The browser or device you are using is out of date. It has known security flaws and a limited feature set. You will not see all the features of some websites. Please update your browser. A list of the most popular browsers can be found below.
ITHACA, New York – The students who became the faces of a national movement against racism on campus this fall are most often shown as angry, combative, in the heat of the moment, yelling for change.
But at the many schools where students say they struggle with an unwelcoming environment, talking about race — or not — is an everyday fight, one that’s sometimes quiet and almost always tense and uncomfortable, students say.
In classes, clubs and late-night parties off campus, college students are struggling with the same questions as they look at the protests on their own campus or others:
Who is talking about race, or not, and why?
Do I feel safe contributing to the conversation?
Do I know how?
How does this affect me?
What needs to change?
As part of our coverage of the protests at Ithaca College, we asked students on campus about how race and diversity are discussed, in classroom settings and outside of them. Here’s what some of them had to say.
Talking about race is awkward — and tense
A lot of people on campus get uncomfortable when race or diversity is brought up in conversation, students said.
“People don’t quite realize what they’re saying,” said freshman Sebastian Ben-Dayan. “You’ve got to be careful about what you’re posting online and just what you’re doing.”
A lot of people don’t know how to talk about race at all.
“Until you welcome the fact that you don’t know how to talk about something, I think it’s not going to happen," sophomore Gabrielle Bridger said.
Professors are hesitant to talk about race, too
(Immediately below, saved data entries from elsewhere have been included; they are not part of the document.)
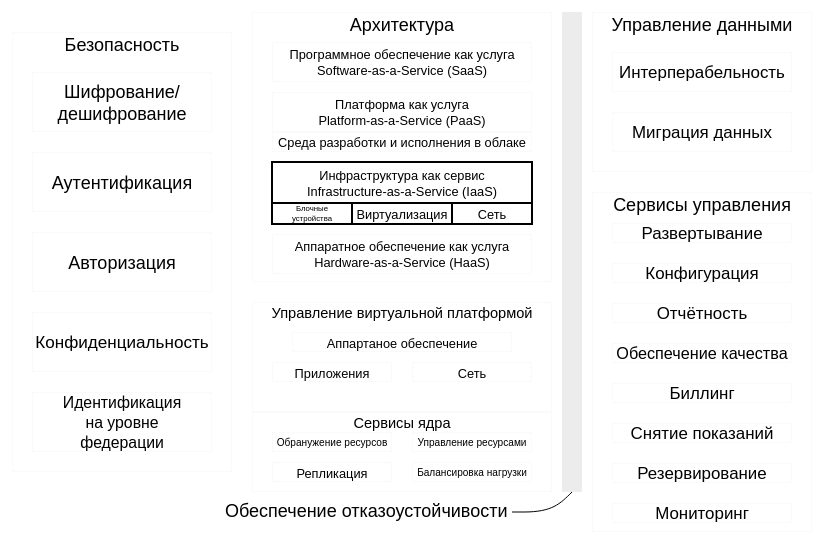
<!DOCTYPE html>
<html lang="ru">
<head>
<meta charset="utf-8">
<title>Архитектура облачной платформы</title>
<style>
:root {
  --paper: #ffffff;
  --ink: #000000;
  --hairline: #fafafa;
  --bar: #ececec;
}
* { box-sizing: border-box; margin: 0; padding: 0; }
html, body { width: 824px; height: 544px; overflow: hidden; background: var(--paper); }
body { color: var(--ink); font-family: "Liberation Sans", Arial, sans-serif; }
.diagram {
  position: relative;
  width: 824px;
  height: 544px;
  padding-top: 12px;
  padding-left: 12px;
  display: grid;
  grid-template-columns: 220px 300px 20px 220px;
  column-gap: 10px;
  align-items: start;
}
.security { margin-top: 20px; }
.core-column { margin-left: 10px; width: 300px; }
.fault-bar { margin-left: 10px; width: 20px; height: 480px; background: var(--bar); }
.right-column { margin-left: 10px; width: 220px; }
.panel {
  display: flex;
  flex-direction: column;
  padding: 0 20px;
  box-shadow: inset 0 0 0 1px var(--hairline);
}
h2 {
  flex: none;
  display: flex;
  align-items: center;
  justify-content: center;
  height: 26px;
  font-size: 18px;
  font-weight: 400;
  white-space: nowrap;
}
.node {
  flex: none;
  display: flex;
  align-items: center;
  justify-content: center;
  padding-top: 2px;
  text-align: center;
  white-space: nowrap;
  box-shadow: inset 0 0 0 1px var(--hairline);
}
.stack { display: flex; flex-direction: column; gap: 20px; }

.security { height: 440px; }
.security .stack { margin-top: 14px; }
.security .node { height: 60px; font-size: 18px; line-height: 22px; }
.security .long { font-size: 17.1px; }
.security .federated { font-size: 15.8px; line-height: 20px; }

.architecture { height: 270px; font-size: 12.8px; line-height: 16px; }
.architecture .node { height: 40px; }
.architecture .software { margin-top: 4px; }
.architecture .platform { margin-top: 10px; }
.architecture .environment { height: 20px; }
.architecture .hardware { margin-top: 9px; }
.infrastructure { margin: 9px -1px 0; border: 2px solid var(--ink); }
.infrastructure .node { box-shadow: none; }
.infrastructure .node.service { height: 39px; padding-top: 3px; }
.resources { display: grid; grid-template-columns: 78px 100px 80px; border-top: 2px solid var(--ink); }
.resources .node { height: 19px; }
.resources .node + .node { border-left: 2px solid var(--ink); }
.resources .small { font-size: 7.8px; line-height: 10px; padding-top: 1px; }

.virtual, .kernel { font-size: 12.8px; }
.virtual h2, .kernel h2 { height: 22px; font-size: 14.6px; }
.virtual { margin-top: 20px; height: 110px; }
.kernel { height: 80px; }
.virtual .node, .kernel .node { height: 20px; }
.virtual .hardware { margin: 8px 20px 10px; }
.pairs { display: grid; grid-template-columns: 120px 120px; gap: 10px 20px; }
.kernel .pairs { margin-top: -2px; }
.kernel .fine { font-size: 10.1px; padding-top: 1px; }

.right-column .node { font-size: 16.9px; }
.data { height: 160px; }
.data .stack { margin-top: 14px; }
.data .node { height: 40px; }
.management { margin-top: 20px; height: 340px; }
.management .stack { margin-top: 5px; }
.management .node { height: 20px; padding-top: 1px; }
.management .quality { font-size: 16.2px; padding-top: 0; }

.fault-label {
  position: absolute;
  left: 225px;
  top: 500px;
  font-size: 18px;
  line-height: 22px;
  white-space: nowrap;
}
.fault-link { position: absolute; left: 0; top: 0; pointer-events: none; }
</style>
</head>
<body>
<main class="diagram">
  <section class="panel security">
    <h2>Безопасность</h2>
    <div class="stack">
      <div class="node">Шифрование/<br>дешифрование</div>
      <div class="node">Аутентификация</div>
      <div class="node">Авторизация</div>
      <div class="node long">Конфиденциальность</div>
      <div class="node federated">Идентификация<br>на уровне<br>федерации</div>
    </div>
  </section>

  <div class="core-column">
    <section class="panel architecture">
      <h2>Архитектура</h2>
      <div class="node software">Программное обеспечение как услуга<br>Software-as-a-Service (SaaS)</div>
      <div class="node platform">Платформа как услуга<br>Platform-as-a-Service (PaaS)</div>
      <div class="node environment">Среда разработки и исполнения в облаке</div>
      <div class="infrastructure">
        <div class="node service">Инфраструктура как сервис<br>Infrastructure-as-a-Service (IaaS)</div>
        <div class="resources">
          <div class="node small">Блочные<br>устройства</div>
          <div class="node">Виртуализация</div>
          <div class="node">Сеть</div>
        </div>
      </div>
      <div class="node hardware">Аппаратное обеспечение как услуга<br>Hardware-as-a-Service (HaaS)</div>
    </section>

    <section class="panel virtual">
      <h2>Управление виртуальной платформой</h2>
      <div class="node hardware">Аппартаное обеспечение</div>
      <div class="pairs">
        <div class="node">Приложения</div>
        <div class="node">Сеть</div>
      </div>
    </section>

    <section class="panel kernel">
      <h2>Сервисы ядра</h2>
      <div class="pairs">
        <div class="node fine">Обранужение ресурсов</div>
        <div class="node fine">Управление ресурсами</div>
        <div class="node">Репликация</div>
        <div class="node fine">Балансировка нагрузки</div>
      </div>
    </section>
  </div>

  <div class="fault-bar"></div>

  <div class="right-column">
    <section class="panel data">
      <h2>Управление данными</h2>
      <div class="stack">
        <div class="node">Интерперабельность</div>
        <div class="node">Миграция данных</div>
      </div>
    </section>

    <section class="panel management">
      <h2>Сервисы управления</h2>
      <div class="stack">
        <div class="node">Развертывание</div>
        <div class="node">Конфигурация</div>
        <div class="node">Отчётность</div>
        <div class="node quality">Обеспечение качества</div>
        <div class="node">Биллинг</div>
        <div class="node">Снятие показаний</div>
        <div class="node">Резервирование</div>
        <div class="node">Мониторинг</div>
      </div>
    </section>
  </div>

  <p class="fault-label">Обеспечение отказоустойчивости</p>
  <svg class="fault-link" width="824" height="544" viewBox="0 0 824 544" aria-hidden="true">
    <path d="M512 512H524C552 512 560 504 572 492" fill="none" stroke="var(--ink)"/>
  </svg>
</main>
</body>
</html>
“Sometimes, professors are reluctant to initiate these conversations,” sophomore Maya Howard said. “It’s one of those things that’s always been difficult to talk about, so professors kind of push it back and put it on the back burner.”
There isn’t enough conversation about structural racism, what privilege is — and what those with privilege do with it
“People sometimes understand their privilege, but it’s not enough to understand it,” said sophomore Ryan Opila. “You have to do something about it.”
Rose, a sophomore, says she considers herself privileged because she didn’t have to think about what the racial environment might look like before she arrived as a freshman. Since she’s been on campus, she’s become more “unsettled” about the way students of color have been treated and how those incidents have been handled, thanks to classes and the protests. But not all students are getting that, she says.
“I think there’s still bit of that complacency inherent just in the way the student population acts or does not act on these sorts of issues,” she said.
Some people hesitate to talk about race for fear of doing or saying something that would offend other people
“There’s a fear of saying something that would cause you to be targeted,” Opila said.
People can also get defensive.
“[People will say], ‘Well, I’m trying,’” sophomore Jordan Shoemaker said. “It’s like, I’m not saying you aren’t trying. I’m saying you have to try a little more…there’s more work to be done.”
One thing protests have done is start more conversation
“In one way, it’s made a lot of people talk about it,” freshman Lawrence Bierra said.
But it’s also made a lot of people shut down and get angry.
“There’s definitely more conversations now than there were,” Bierra said. "When you have 1,000 people filling the street," as the college did during a recent “die-in” protest, “people are definitely going to talk about that,” he said.
Senior Namarah McCall echoed those feelings.
“I know that my experience and students who also align themselves with our collective experiences feel a certain kind of way. And things need to change,” she said. “And either you’re going to sit by and let it happen or you’re going to do something about it. So we’re doing something about it.”